Segment Open
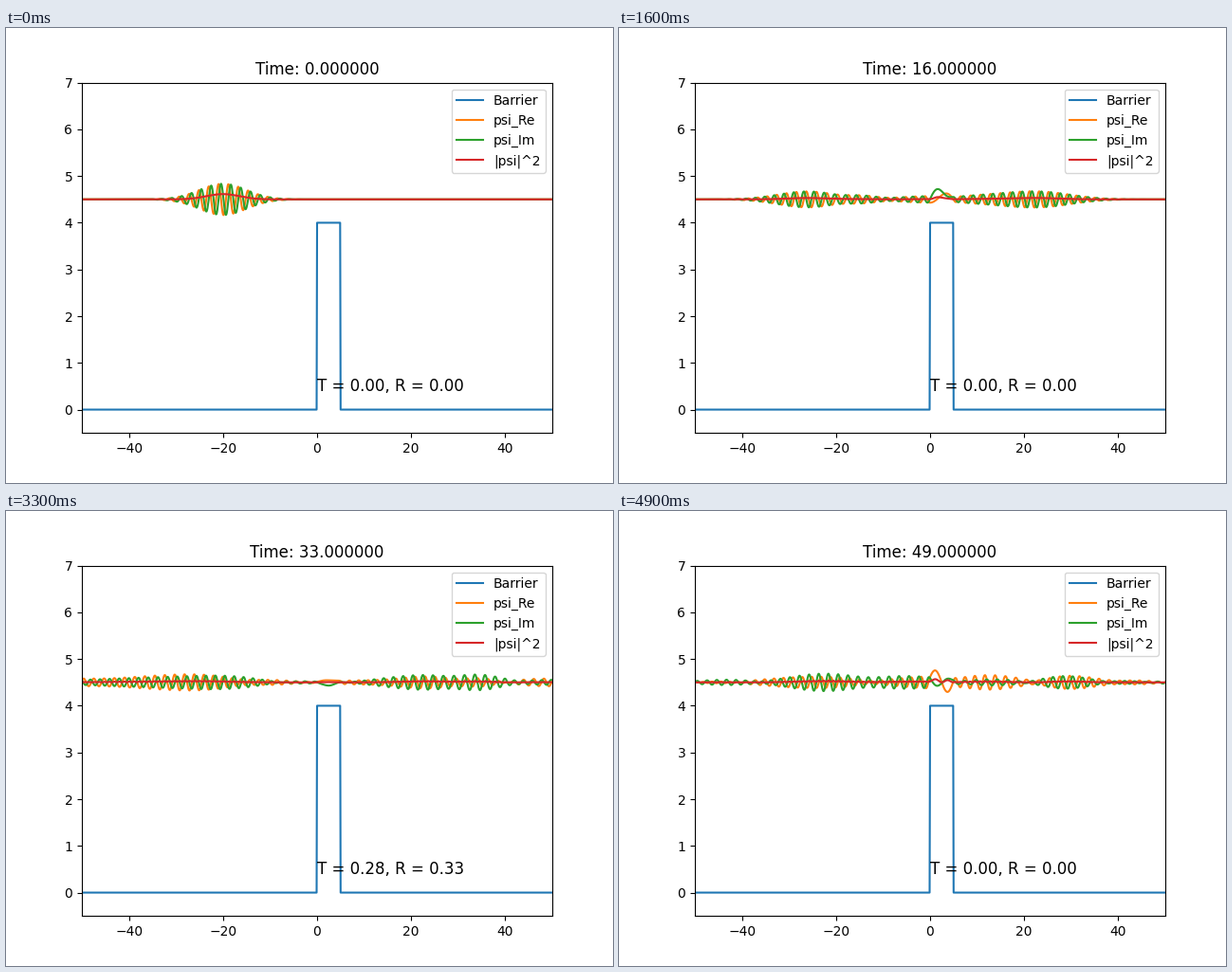
Recreate the animation shown at these times as a matplotlib script. Size 640 by 480 pixels, loop 5 s.

```python
import numpy as np
import matplotlib.pyplot as plt
from matplotlib.animation import FuncAnimation

FRAMES = 50
STEPS = 100          # integration steps per frame
K0, X0, WIDTH = 3.0, -20.0, 5.0
ENERGY = K0**2 / 2
HEIGHT = 4.0

x = np.linspace(-50, 50, 1000, endpoint=False)
dx = x[1] - x[0]
barrier = np.where((x > -dx / 2) & (x < 5 - dx / 2), HEIGHT, 0.0)


def simulate():
    """Split-step evolution of a Gaussian packet on a periodic line."""
    dt = 1 / STEPS
    k = 2 * np.pi * np.fft.fftfreq(x.size, dx)
    half_kick = np.exp(-0.5j * barrier * dt)
    drift = np.exp(-0.5j * k**2 * dt)
    psi = np.exp(-(x - X0)**2 / (2 * WIDTH**2) + 1j * K0 * x)
    psi /= np.sqrt(np.sum(np.abs(psi)**2) * dx)
    states = [psi]
    for _ in range(FRAMES - 1):
        for _ in range(STEPS):
            psi = half_kick * np.fft.ifft(drift * np.fft.fft(half_kick * psi))
        states.append(psi)
    return states


states = simulate()

fig, ax = plt.subplots(figsize=(6.4, 4.8), dpi=100)
ax.set_xlim(-50, 50)
ax.set_ylim(-0.5, 7)
ax.plot(x, barrier, label="Barrier")
waves = [ax.plot([], [], label=name)[0] for name in ("psi_Re", "psi_Im", "|psi|^2")]
ax.legend(loc="upper right")
title = ax.set_title("")
readout = ax.text(0, 0.4, "", fontsize=12)


def update(frame):
    psi = states[frame]
    density = np.abs(psi)**2
    for line, values in zip(waves, (psi.real, psi.imag, density)):
        line.set_data(x, ENERGY + values)
    title.set_text(f"Time: {frame:f}")
    readout.set_text(f"T = {100 * density[-1]:.2f}, R = {100 * density[0]:.2f}")
    return [*waves, title, readout]


anim = FuncAnimation(fig, update, frames=FRAMES, interval=100, repeat=True, repeat_delay=0)
plt.show()
```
Segment Closed
▶ _Instructions for the task_
Copy the data in full. No pictures belong in the copy.

▶ _Exercise output_
Recreate the animation shown at these times as a matplotlib script. Size 640 by 480 pixels, loop 5 s.

```python
import numpy as np
import matplotlib.pyplot as plt
from matplotlib.animation import FuncAnimation

FRAMES = 50
STEPS = 100          # integration steps per frame
K0, X0, WIDTH = 3.0, -20.0, 5.0
ENERGY = K0**2 / 2
HEIGHT = 4.0

x = np.linspace(-50, 50, 1000, endpoint=False)
dx = x[1] - x[0]
barrier = np.where((x > -dx / 2) & (x < 5 - dx / 2), HEIGHT, 0.0)


def simulate():
    """Split-step evolution of a Gaussian packet on a periodic line."""
    dt = 1 / STEPS
    k = 2 * np.pi * np.fft.fftfreq(x.size, dx)
    half_kick = np.exp(-0.5j * barrier * dt)
    drift = np.exp(-0.5j * k**2 * dt)
    psi = np.exp(-(x - X0)**2 / (2 * WIDTH**2) + 1j * K0 * x)
    psi /= np.sqrt(np.sum(np.abs(psi)**2) * dx)
    states = [psi]
    for _ in range(FRAMES - 1):
        for _ in range(STEPS):
            psi = half_kick * np.fft.ifft(drift * np.fft.fft(half_kick * psi))
        states.append(psi)
    return states


states = simulate()

fig, ax = plt.subplots(figsize=(6.4, 4.8), dpi=100)
ax.set_xlim(-50, 50)
ax.set_ylim(-0.5, 7)
ax.plot(x, barrier, label="Barrier")
waves = [ax.plot([], [], label=name)[0] for name in ("psi_Re", "psi_Im", "|psi|^2")]
ax.legend(loc="upper right")
title = ax.set_title("")
readout = ax.text(0, 0.4, "", fontsize=12)


def update(frame):
    psi = states[frame]
    density = np.abs(psi)**2
    for line, values in zip(waves, (psi.real, psi.imag, density)):
        line.set_data(x, ENERGY + values)
    title.set_text(f"Time: {frame:f}")
    readout.set_text(f"T = {100 * density[-1]:.2f}, R = {100 * density[0]:.2f}")
    return [*waves, title, readout]


anim = FuncAnimation(fig, update, frames=FRAMES, interval=100, repeat=True, repeat_delay=0)
plt.show()
```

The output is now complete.